It was the best of Sundays, it was the worst of Sundays. Waking up to bacon, cinnamon rolls and fresh-brewed coffee in bed is never a bad thing, especially when the hearty meal accompanies a day chock full of championship sports.
The NHL and NBA playoffs were kicking into gear and a guy named Tiger Woods loomed large in the biggest golf tournament of them all.
The final grouping at Augusta teed off earlier than normal on Sunday. Inclement weather had Augusta National officials scrambling to ensure the round would be completed. The pairings, grouped into three instead of the traditional two, teed off in the morning instead of the afternoon to avoid a storm that never arrived.
As it turns out, Lightning not showing up would be the theme of the day.
Tiger Woods shook up the world on Sunday by winning his fifth Masters. He now ranks only one behind Arnold Palmer for green jackets won. The man whose fall from grace thanks to break-ups and back surgeries finally found his way, once again reminding us he’s one of the most dominant and captivating athletes our generation has ever known.
The cult of personality rings strong with Mr. Woods. Down by four strokes to start the day, golfer after golfer folded under the pressure of a Sunday afternoon at Augusta. Five out of the final six golfers in contention all put their tee shots into the water at the par-three 12th. Tiger was the only one in the final two groups to par the hole. He would then birdie 13, 15 and 16 to win the tournament and the $2 million purse. As he walked off the 18th green, victorious at Augusta once again, hugging his family as he had done so many years before, there wasn’t a person in the crowd who wasn’t shouting “Tiger” in unison with the rest.
It was hard to hold back the tears.
Tiger had come from four strokes down to beat the normally unflappable Francisco Molinari and the abnormally svelte Brooks Koepka, both Major winners since the last time Tiger topped the charts. It had eleven years since his last Major title and fourteen years since his last win at Augusta.
Those of us who watched Tiger dominate over the years thought this might never happen again but those of us who doubt greatness generally end up wrong.
There’s another team that reached greatness this year that, like Tiger, is attempting to accomplish something it hasn’t in over a decade.
The Tampa Bay Lightning had a record-setting regular season, putting a strong emphasis on regular. This particular Bolts team, always bridesmaids and never brides, tied the Detroit Red Wings all-time regular reason win total with 62. All things considered it was quite the season. As it stands right now, it’s a season that might end far sooner than anyone thought.

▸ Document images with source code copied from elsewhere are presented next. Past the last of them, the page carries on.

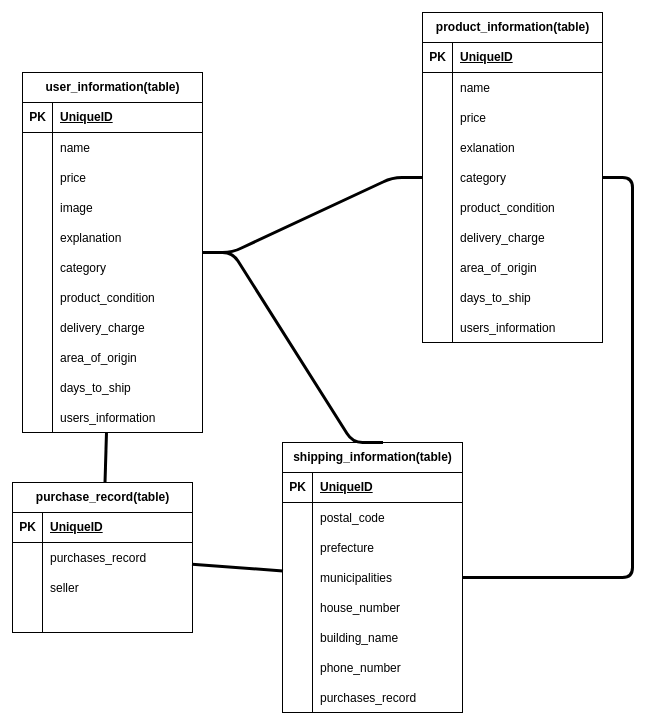
<!DOCTYPE html>
<html lang="en">
<head>
<meta charset="utf-8">
<title>Entity relationship diagram</title>
<style>
  :root { --ink: #000; --paper: #fff; --row: 30px; }
  * { box-sizing: border-box; margin: 0; padding: 0; }
  html, body { width: 655px; height: 725px; overflow: hidden; background: var(--paper); }
  body { font: 12px/1.2 "Liberation Sans", Arial, sans-serif; color: var(--ink); }
  .diagram { position: relative; width: 655px; height: 725px; overflow: hidden; }
  .relations { position: absolute; inset: 0; fill: none; stroke: var(--ink); stroke-width: 3; stroke-linejoin: round; }
  .entity { position: absolute; width: 181px; border: 1px solid var(--ink); background: var(--paper); overflow: hidden; }
  .entity h2 { height: var(--row); display: flex; align-items: center; justify-content: center; font-size: 12px; border-bottom: 1px solid var(--ink); white-space: nowrap; }
  .key { display: grid; grid-template-columns: 30px 1fr; height: var(--row); font-weight: bold; border-bottom: 1px solid var(--ink); }
  .key span { display: flex; align-items: center; justify-content: center; border-right: 1px solid var(--ink); }
  .key u { align-self: center; padding-left: 7px; }
  .fields { list-style: none; margin-left: 29px; border-left: 1px solid var(--ink); }
  .fields li { height: var(--row); display: flex; align-items: center; padding-left: 7px; white-space: nowrap; }
  .user { left: 22px; top: 72px; height: 361px; }
  .product { left: 422px; top: 12px; height: 331px; }
  .purchase { left: 12px; top: 482px; height: 151px; }
  .shipping { left: 282px; top: 442px; height: 271px; }
</style>
</head>
<body>
<main class="diagram">
  <section class="entity user">
    <h2>user_information(table)</h2>
    <div class="key"><span>PK</span><u>UniqueID</u></div>
    <ul class="fields">
      <li>name</li>
      <li>price</li>
      <li>image</li>
      <li>explanation</li>
      <li>category</li>
      <li>product_condition</li>
      <li>delivery_charge</li>
      <li>area_of_origin</li>
      <li>days_to_ship</li>
      <li>users_information</li>
    </ul>
  </section>

  <section class="entity product">
    <h2>product_information(table)</h2>
    <div class="key"><span>PK</span><u>UniqueID</u></div>
    <ul class="fields">
      <li>name</li>
      <li>price</li>
      <li>exlanation</li>
      <li>category</li>
      <li>product_condition</li>
      <li>delivery_charge</li>
      <li>area_of_origin</li>
      <li>days_to_ship</li>
      <li>users_information</li>
    </ul>
  </section>

  <section class="entity purchase">
    <h2>purchase_record(table)</h2>
    <div class="key"><span>PK</span><u>UniqueID</u></div>
    <ul class="fields">
      <li>purchases_record</li>
      <li>seller</li>
      <li></li>
    </ul>
  </section>

  <section class="entity shipping">
    <h2>shipping_information(table)</h2>
    <div class="key"><span>PK</span><u>UniqueID</u></div>
    <ul class="fields">
      <li>postal_code</li>
      <li>prefecture</li>
      <li>municipalities</li>
      <li>house_number</li>
      <li>building_name</li>
      <li>phone_number</li>
      <li>purchases_record</li>
    </ul>
  </section>

  <svg class="relations" width="655" height="725" viewBox="0 0 655 725" aria-hidden="true">
    <path id="user-product" d="M202 252.5H222.500Q232.500 252.500 241.500 248L383 182Q392 177.500 402 177.500H423"/>
    <path id="user-shipping" d="M202 252.500H222.500Q232.500 252.500 238 261L347 433.500Q352.500 442.500 362.500 442.500H383"/>
    <path id="product-shipping" d="M602 177.500H622.500Q632.500 177.500 632.500 187.500V567.500Q632.500 577.500 622.500 577.500H462"/>
    <line id="user-purchase" x1="106.500" y1="432" x2="105" y2="483"/>
    <line id="purchase-shipping" x1="192" y1="564.300" x2="283" y2="571"/>
  </svg>
</main>
</body>
</html>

When the playoffs started, the Lightning were slated to play against a team that barely made the post-season, the Columbus Blue Jackets, and against a coach who knows this franchise well for he once won a Stanley Cup here. John Tortorella is currently making Tampa as miserable in 2019 as he did cheerful in 2004, by pushing the Lightning one loss away from being swept out of the playoffs.
Such an outcome was unthinkable less than a week ago when the Lightning went up to a 3-0 in Game One. They have been outscored 12-2 since. This team needs a time machine with a flux capacitor stat! The team that led the NHL in essentially every offensive category is being beat to the puck at every venture and is being manhandled as all those outside the area warned would happen.
Down three games to none, Tampa fans are once again facing a reality they feared to be true, that this team is made for the regular season and not for the playoffs. A storm cloud hangs over the bay area with unfortunately no Lightning in sight. One more loss would be far more devastating than all others for expectations this season were higher than ever.
After another shocking loss, it was once again hard to hold back the tears.
This team remains sixteen wins from a Stanley Cup and one loss away from being a punch line. For Tampa fans, it is the worst of times indeed.